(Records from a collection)
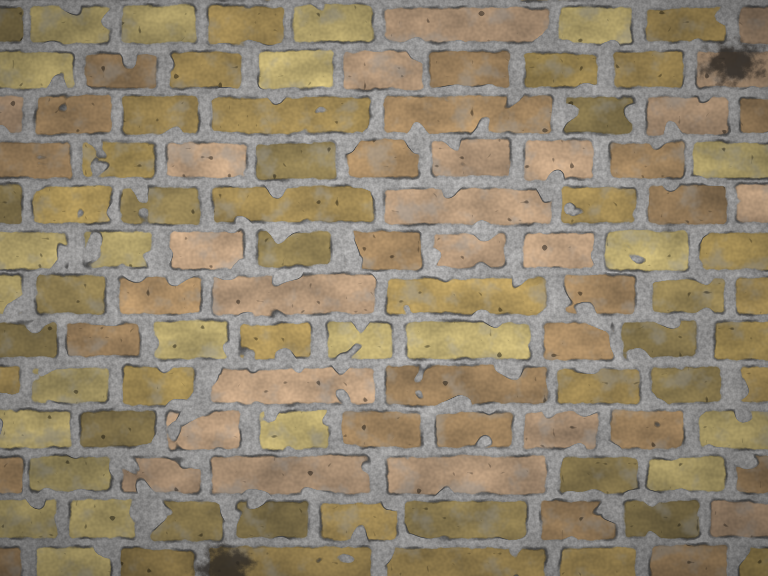
Give the GLSL for this texture, as a Shadertoy shader.

```glsl
const float ROWS = 12.8;     // courses over the canvas height
const float HEADER = 1.956;  // short brick pitch, in course heights
const vec3 MORTAR = vec3(0.60, 0.595, 0.59);
const vec3 SOOT = vec3(0.20, 0.18, 0.16);
const vec3 CLAY[6] = vec3[6](
    vec3(0.62, 0.52, 0.30), vec3(0.70, 0.63, 0.40), vec3(0.70, 0.58, 0.46),
    vec3(0.53, 0.46, 0.28), vec3(0.61, 0.49, 0.34), vec3(0.65, 0.55, 0.31));

vec2 hash2(vec2 p) {
    vec2 k = vec2(dot(p, vec2(127.1, 311.7)), dot(p, vec2(269.5, 183.3)));
    return fract(sin(k) * 43758.55);
}

vec2 gradientAt(vec2 cell) {
    float angle = 6.2832 * hash2(cell).x;
    return vec2(cos(angle), sin(angle));
}

float gradientNoise(vec2 p) {
    vec2 i = floor(p), f = fract(p);
    vec2 u = f * f * f * (f * (f * 6.0 - 15.0) + 10.0);
    vec2 e = vec2(1.0, 0.0);
    float low = mix(dot(gradientAt(i), f), dot(gradientAt(i + e), f - e), u.x);
    float high = mix(dot(gradientAt(i + e.yx), f - e.yx),
                     dot(gradientAt(i + e.xx), f - e.xx), u.x);
    return mix(low, high, u.y);
}

float fbm(vec2 p) {
    float sum = 0.0, gain = 1.0;
    for (int i = 0; i < 4; i++) {
        sum += gain * gradientNoise(p);
        p = mat2(1.6, 1.2, -1.2, 1.6) * p + 7.3;
        gain *= 0.5;
    }
    return sum;
}

float roundedBox(vec2 p, vec2 halfSize, float radius) {
    vec2 q = abs(p) - halfSize + radius;
    return length(max(q, 0.0)) + min(max(q.x, q.y), 0.0) - radius;
}

// Left and right limits of the brick that holds x
vec2 brickSpan(float row, float x) {
    // Courses with one medium brick between runs of headers
    if (mod(row, 4.0) == 3.0 && row > 4.0) {
        vec2 medium = vec2(8.94, 11.85);
        if (x > medium.x && x < medium.y) return medium;
        float base = x < medium.x ? medium.x : medium.y;
        float cell = floor((x - base) / 1.89);
        return base + 1.89 * vec2(cell, cell + 1.0);
    }
    // Even courses join header pairs into stretchers
    bool even = mod(row, 2.0) == 0.0;
    float offset = even ? 0.6 : 1.667;
    float cell = floor((x - offset) / HEADER), count = 1.0;
    float firstLong = row < 1.0 ? 4.0 : 2.0;
    if (even && cell >= firstLong && cell < 6.0) {
        cell = 2.0 * floor(cell / 2.0);
        count = 2.0;
    }
    return offset + HEADER * vec2(cell, cell + count);
}

vec3 mortarColor(vec2 p) {
    float grain = gradientNoise(p * 11.0) + 0.6 * gradientNoise(p * 23.0);
    return MORTAR * (1.0 + 0.13 * fbm(p * 1.7) + 0.17 * grain);
}

vec3 brickColor(vec2 p, vec2 seed) {
    vec2 pick = hash2(seed + 4.7);
    vec3 clay = CLAY[int(pick.x * 5.99)] * mix(0.90, 1.08, pick.y);
    float stain = fbm(p * vec2(0.9, 1.5) + seed);
    float grain = gradientNoise(p * 13.0 + seed);
    clay *= 1.0 + 0.26 * stain + 0.10 * grain;
    // Mortar film and small pits
    float film = smoothstep(0.0, 0.65, fbm(p * 1.6 - seed));
    clay = mix(clay, MORTAR * 0.97, 0.12 + 0.38 * film);
    float pit = smoothstep(0.43, 0.58, gradientNoise(p * 5.0 + seed));
    return clay * (1.0 - 0.4 * pit);
}

float sootSpot(vec2 p, vec2 center, float radius) {
    float d = length((p - center) * vec2(0.75, 1.0)) + 0.3 * fbm(p * 3.5);
    return 0.8 * (1.0 - smoothstep(0.35 * radius, radius, d));
}

void mainImage(out vec4 fragColor, in vec2 fragCoord) {
    vec2 uv = fragCoord / iResolution.xy;
    vec2 p = vec2(fragCoord.x, iResolution.y - fragCoord.y) * ROWS / iResolution.y;
    float pixel = ROWS / iResolution.y;
    // Uneven courses
    vec2 wall = p - vec2(0.0, 0.055);
    wall += 0.07 * vec2(gradientNoise(p * 0.8), gradientNoise(p * 0.6 + 31.0));
    float row = floor(wall.y);
    vec2 span = brickSpan(row, wall.x);
    vec2 seed = vec2(floor(span.x * 3.0), row * 5.0);
    // Each side has its own joint width
    vec2 insetX = mix(vec2(0.06), vec2(0.23), hash2(seed));
    vec2 insetY = mix(vec2(0.06), vec2(0.14), hash2(seed + 9.1));
    vec2 low = vec2(span.x + insetX.x, row + insetY.x);
    vec2 high = vec2(span.y - insetX.y, row + 1.0 - insetY.y);
    float d = roundedBox(wall - 0.5 * (low + high), 0.5 * (high - low), 0.09);
    // Ragged outline and broken edges
    d += 0.05 * fbm(p * 2.8 + seed);
    d += 0.34 * smoothstep(0.18, 0.52, gradientNoise(p * 1.4 + seed * 1.3));
    float face = 1.0 - smoothstep(-pixel, pixel, d);
    vec3 color = mix(mortarColor(p), brickColor(p, seed), face);
    // Broken shadow line around the bricks
    float crack = smoothstep(-0.1, 0.3, gradientNoise(p * 1.9 + 50.0));
    float rim = 1.0 - smoothstep(0.0, 0.035 + pixel, abs(d - 0.015));
    color *= 1.0 - rim * (0.08 + 0.38 * crack);
    // Soot and uneven light
    float soot = max(sootSpot(p, vec2(16.3, 1.4), 0.6), sootSpot(p, vec2(5.0, 12.6), 0.6));
    color = mix(color, SOOT, soot);
    vec2 fromCenter = uv - vec2(0.5, 0.54);
    color *= 1.09 - 0.78 * dot(fromCenter, fromCenter);
    fragColor = vec4(clamp(color, 0.0, 1.0), 1.0);
}
```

#### Task item:
Pictures are to be excluded; the records themselves are to be reproduced exactly.

#### The answer:
Give the GLSL for this texture, as a Shadertoy shader.

```glsl
const float ROWS = 12.8;     // courses over the canvas height
const float HEADER = 1.956;  // short brick pitch, in course heights
const vec3 MORTAR = vec3(0.60, 0.595, 0.59);
const vec3 SOOT = vec3(0.20, 0.18, 0.16);
const vec3 CLAY[6] = vec3[6](
    vec3(0.62, 0.52, 0.30), vec3(0.70, 0.63, 0.40), vec3(0.70, 0.58, 0.46),
    vec3(0.53, 0.46, 0.28), vec3(0.61, 0.49, 0.34), vec3(0.65, 0.55, 0.31));

vec2 hash2(vec2 p) {
    vec2 k = vec2(dot(p, vec2(127.1, 311.7)), dot(p, vec2(269.5, 183.3)));
    return fract(sin(k) * 43758.55);
}

vec2 gradientAt(vec2 cell) {
    float angle = 6.2832 * hash2(cell).x;
    return vec2(cos(angle), sin(angle));
}

float gradientNoise(vec2 p) {
    vec2 i = floor(p), f = fract(p);
    vec2 u = f * f * f * (f * (f * 6.0 - 15.0) + 10.0);
    vec2 e = vec2(1.0, 0.0);
    float low = mix(dot(gradientAt(i), f), dot(gradientAt(i + e), f - e), u.x);
    float high = mix(dot(gradientAt(i + e.yx), f - e.yx),
                     dot(gradientAt(i + e.xx), f - e.xx), u.x);
    return mix(low, high, u.y);
}

float fbm(vec2 p) {
    float sum = 0.0, gain = 1.0;
    for (int i = 0; i < 4; i++) {
        sum += gain * gradientNoise(p);
        p = mat2(1.6, 1.2, -1.2, 1.6) * p + 7.3;
        gain *= 0.5;
    }
    return sum;
}

float roundedBox(vec2 p, vec2 halfSize, float radius) {
    vec2 q = abs(p) - halfSize + radius;
    return length(max(q, 0.0)) + min(max(q.x, q.y), 0.0) - radius;
}

// Left and right limits of the brick that holds x
vec2 brickSpan(float row, float x) {
    // Courses with one medium brick between runs of headers
    if (mod(row, 4.0) == 3.0 && row > 4.0) {
        vec2 medium = vec2(8.94, 11.85);
        if (x > medium.x && x < medium.y) return medium;
        float base = x < medium.x ? medium.x : medium.y;
        float cell = floor((x - base) / 1.89);
        return base + 1.89 * vec2(cell, cell + 1.0);
    }
    // Even courses join header pairs into stretchers
    bool even = mod(row, 2.0) == 0.0;
    float offset = even ? 0.6 : 1.667;
    float cell = floor((x - offset) / HEADER), count = 1.0;
    float firstLong = row < 1.0 ? 4.0 : 2.0;
    if (even && cell >= firstLong && cell < 6.0) {
        cell = 2.0 * floor(cell / 2.0);
        count = 2.0;
    }
    return offset + HEADER * vec2(cell, cell + count);
}

vec3 mortarColor(vec2 p) {
    float grain = gradientNoise(p * 11.0) + 0.6 * gradientNoise(p * 23.0);
    return MORTAR * (1.0 + 0.13 * fbm(p * 1.7) + 0.17 * grain);
}

vec3 brickColor(vec2 p, vec2 seed) {
    vec2 pick = hash2(seed + 4.7);
    vec3 clay = CLAY[int(pick.x * 5.99)] * mix(0.90, 1.08, pick.y);
    float stain = fbm(p * vec2(0.9, 1.5) + seed);
    float grain = gradientNoise(p * 13.0 + seed);
    clay *= 1.0 + 0.26 * stain + 0.10 * grain;
    // Mortar film and small pits
    float film = smoothstep(0.0, 0.65, fbm(p * 1.6 - seed));
    clay = mix(clay, MORTAR * 0.97, 0.12 + 0.38 * film);
    float pit = smoothstep(0.43, 0.58, gradientNoise(p * 5.0 + seed));
    return clay * (1.0 - 0.4 * pit);
}

float sootSpot(vec2 p, vec2 center, float radius) {
    float d = length((p - center) * vec2(0.75, 1.0)) + 0.3 * fbm(p * 3.5);
    return 0.8 * (1.0 - smoothstep(0.35 * radius, radius, d));
}

void mainImage(out vec4 fragColor, in vec2 fragCoord) {
    vec2 uv = fragCoord / iResolution.xy;
    vec2 p = vec2(fragCoord.x, iResolution.y - fragCoord.y) * ROWS / iResolution.y;
    float pixel = ROWS / iResolution.y;
    // Uneven courses
    vec2 wall = p - vec2(0.0, 0.055);
    wall += 0.07 * vec2(gradientNoise(p * 0.8), gradientNoise(p * 0.6 + 31.0));
    float row = floor(wall.y);
    vec2 span = brickSpan(row, wall.x);
    vec2 seed = vec2(floor(span.x * 3.0), row * 5.0);
    // Each side has its own joint width
    vec2 insetX = mix(vec2(0.06), vec2(0.23), hash2(seed));
    vec2 insetY = mix(vec2(0.06), vec2(0.14), hash2(seed + 9.1));
    vec2 low = vec2(span.x + insetX.x, row + insetY.x);
    vec2 high = vec2(span.y - insetX.y, row + 1.0 - insetY.y);
    float d = roundedBox(wall - 0.5 * (low + high), 0.5 * (high - low), 0.09);
    // Ragged outline and broken edges
    d += 0.05 * fbm(p * 2.8 + seed);
    d += 0.34 * smoothstep(0.18, 0.52, gradientNoise(p * 1.4 + seed * 1.3));
    float face = 1.0 - smoothstep(-pixel, pixel, d);
    vec3 color = mix(mortarColor(p), brickColor(p, seed), face);
    // Broken shadow line around the bricks
    float crack = smoothstep(-0.1, 0.3, gradientNoise(p * 1.9 + 50.0));
    float rim = 1.0 - smoothstep(0.0, 0.035 + pixel, abs(d - 0.015));
    color *= 1.0 - rim * (0.08 + 0.38 * crack);
    // Soot and uneven light
    float soot = max(sootSpot(p, vec2(16.3, 1.4), 0.6), sootSpot(p, vec2(5.0, 12.6), 0.6));
    color = mix(color, SOOT, soot);
    vec2 fromCenter = uv - vec2(0.5, 0.54);
    color *= 1.09 - 0.78 * dot(fromCenter, fromCenter);
    fragColor = vec4(clamp(color, 0.0, 1.0), 1.0);
}
```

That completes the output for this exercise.